A Russian Proton-K rocket
successfully placed three Glonass-M navigation satellites into orbit in an Oct. 26 launch that returned Russia’s Proton vehicle to service for the first time since
a Sept. 6 launch failure, according to the Russian space agency, Roskosmos.
The launch from the Russian-run BaikonurCosmodrome in Kazakhstan paved the way for the return to service of the commercial version of Proton, called Proton-M, which uses a different upper stage.
and of McLean, Va., the company that markets commercial launches of Proton-M,
have said they plan to place the Sirius-4 telecommunications satellite, owned by Sirius, into geostationary-transfer orbit
It was a commercial Proton-M vehicle that failed shortly after launch
Sept. 6, destroying Japan’s JCSAT-11 telecommunications satellite, which was insured for $185 million.
A Russian government failure review concluded that a defective cable prevented Proton’s first and second stages from separating, causing the vehicle to crash onto the Kazakh steppe. The lower stages of the Proton are common to both the Proton-K and Proton-M rockets, meaning the commercial version has, in effect, reflown as well.
Satellite underwriters often assign different insurance premiums depending on a rocket’s recent flight history, and they prefer to cover vehicles that
already have demonstrated a successful flight after a failure.
Once they enter service, the three 1,415-kilogram Glonass-M satellites launched Oct. 26 will bring to 10 the number of modernized Glonass vehicles in the current Glonass satellite constellation.
-M spacecraft, built by the same Russian company, NPO-PM, that manufactured the previous-generation satellites, are designed to operate for seven years, compared to four years for the previous generation.
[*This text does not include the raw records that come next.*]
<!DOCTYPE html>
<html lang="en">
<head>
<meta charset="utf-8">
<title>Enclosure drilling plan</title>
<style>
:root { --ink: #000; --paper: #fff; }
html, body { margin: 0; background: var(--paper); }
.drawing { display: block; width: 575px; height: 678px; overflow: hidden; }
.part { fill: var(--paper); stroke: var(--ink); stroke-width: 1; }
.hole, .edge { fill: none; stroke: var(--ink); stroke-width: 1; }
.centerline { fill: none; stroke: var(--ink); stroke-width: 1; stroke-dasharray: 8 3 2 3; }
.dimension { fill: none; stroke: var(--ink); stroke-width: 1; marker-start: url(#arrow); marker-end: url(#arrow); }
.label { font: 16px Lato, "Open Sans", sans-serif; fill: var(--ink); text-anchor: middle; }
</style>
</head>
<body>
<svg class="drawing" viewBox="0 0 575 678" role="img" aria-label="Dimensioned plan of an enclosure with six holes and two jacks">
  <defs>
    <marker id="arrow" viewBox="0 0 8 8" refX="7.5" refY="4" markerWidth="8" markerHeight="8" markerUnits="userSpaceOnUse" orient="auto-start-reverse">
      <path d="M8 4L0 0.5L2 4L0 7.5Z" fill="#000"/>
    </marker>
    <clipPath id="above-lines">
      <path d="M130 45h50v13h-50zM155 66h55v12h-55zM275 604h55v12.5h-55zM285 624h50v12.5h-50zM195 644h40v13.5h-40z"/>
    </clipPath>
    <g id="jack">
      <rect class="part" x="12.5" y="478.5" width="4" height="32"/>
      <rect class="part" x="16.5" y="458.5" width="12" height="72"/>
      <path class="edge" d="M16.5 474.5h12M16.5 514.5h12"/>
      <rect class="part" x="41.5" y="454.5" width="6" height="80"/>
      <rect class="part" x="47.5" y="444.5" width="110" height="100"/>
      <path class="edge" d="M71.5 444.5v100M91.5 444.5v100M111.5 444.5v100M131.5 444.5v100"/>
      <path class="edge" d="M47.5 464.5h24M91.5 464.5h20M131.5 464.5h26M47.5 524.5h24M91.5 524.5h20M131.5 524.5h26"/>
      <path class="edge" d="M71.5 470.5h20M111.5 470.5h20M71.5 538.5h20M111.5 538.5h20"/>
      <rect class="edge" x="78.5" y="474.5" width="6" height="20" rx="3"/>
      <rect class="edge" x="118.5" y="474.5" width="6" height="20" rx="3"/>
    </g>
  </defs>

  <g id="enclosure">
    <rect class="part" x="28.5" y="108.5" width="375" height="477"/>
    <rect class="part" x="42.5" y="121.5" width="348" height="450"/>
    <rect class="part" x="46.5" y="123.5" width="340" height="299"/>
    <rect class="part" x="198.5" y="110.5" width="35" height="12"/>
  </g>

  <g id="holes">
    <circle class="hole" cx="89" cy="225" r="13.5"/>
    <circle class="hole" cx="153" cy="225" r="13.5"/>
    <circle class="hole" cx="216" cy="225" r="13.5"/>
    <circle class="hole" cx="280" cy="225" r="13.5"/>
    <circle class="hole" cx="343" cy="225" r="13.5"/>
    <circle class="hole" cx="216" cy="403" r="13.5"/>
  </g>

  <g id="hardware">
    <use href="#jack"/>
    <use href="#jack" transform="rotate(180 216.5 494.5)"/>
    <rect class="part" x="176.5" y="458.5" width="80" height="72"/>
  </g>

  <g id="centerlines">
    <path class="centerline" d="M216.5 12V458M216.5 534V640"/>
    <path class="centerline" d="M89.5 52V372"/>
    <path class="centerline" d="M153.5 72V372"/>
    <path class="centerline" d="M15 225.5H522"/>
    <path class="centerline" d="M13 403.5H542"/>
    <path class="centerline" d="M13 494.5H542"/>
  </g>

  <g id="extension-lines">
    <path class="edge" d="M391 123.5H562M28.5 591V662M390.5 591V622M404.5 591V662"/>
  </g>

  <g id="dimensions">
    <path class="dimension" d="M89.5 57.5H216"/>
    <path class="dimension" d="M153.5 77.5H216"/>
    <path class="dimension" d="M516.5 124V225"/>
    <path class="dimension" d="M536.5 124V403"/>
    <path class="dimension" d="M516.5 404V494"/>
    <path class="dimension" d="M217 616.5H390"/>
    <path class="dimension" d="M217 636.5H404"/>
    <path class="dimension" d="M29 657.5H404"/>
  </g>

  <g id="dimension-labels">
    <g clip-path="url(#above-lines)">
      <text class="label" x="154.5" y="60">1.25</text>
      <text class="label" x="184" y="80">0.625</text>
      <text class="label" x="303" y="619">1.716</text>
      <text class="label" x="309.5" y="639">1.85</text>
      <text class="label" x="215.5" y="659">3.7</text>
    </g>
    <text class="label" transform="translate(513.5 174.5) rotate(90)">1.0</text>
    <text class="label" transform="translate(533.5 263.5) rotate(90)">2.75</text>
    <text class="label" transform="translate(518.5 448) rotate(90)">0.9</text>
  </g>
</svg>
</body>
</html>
Glonass-M spacecraft also include a second civil signal, improved on
board clocks and an upgraded solar panel pointing system.
A further evolution of the Glonass satellites, called Glonass-K, is expected to be in service starting in 2009. These satellites will have a 10-year service life, and a third civil signal.
The Russian government has said returning the Glonass system to full operational health, with 24 in-service satellites, is a priority and for the past two years it has made good on its promise to invest in system upgrades.
But there is still a long way to go before Glonass, like the U.S. GPS system, has sufficient operational and in-orbit reserve capacity to be considered as fully functional for global users.
Before the Oct. 26 launch, 11 Glonass satellites were considered as operational, but only nine of them were classed as healthy enough for full service, according to a Sept. 25 presentation by Sergey G. Revnivykh, a Glonass specialist with Roskosmos, during a meeting of the U.S. Civil Global Positioning System Service Interface Committee in Ft. Worth, Texas.
said the Glonass upgrade program, which has been endorsed on several occasions by Russian President Vladimir Putin, is likely to reach 18 operational satellites by early 2009 before dipping to 16 active spacecraft as older models are taken out of service.
New launches, and the addition of the higher-performance Glonass-K and Glonass-KM satellites, are expected to bring the constellation to 24 operational spacecraft by early 2011.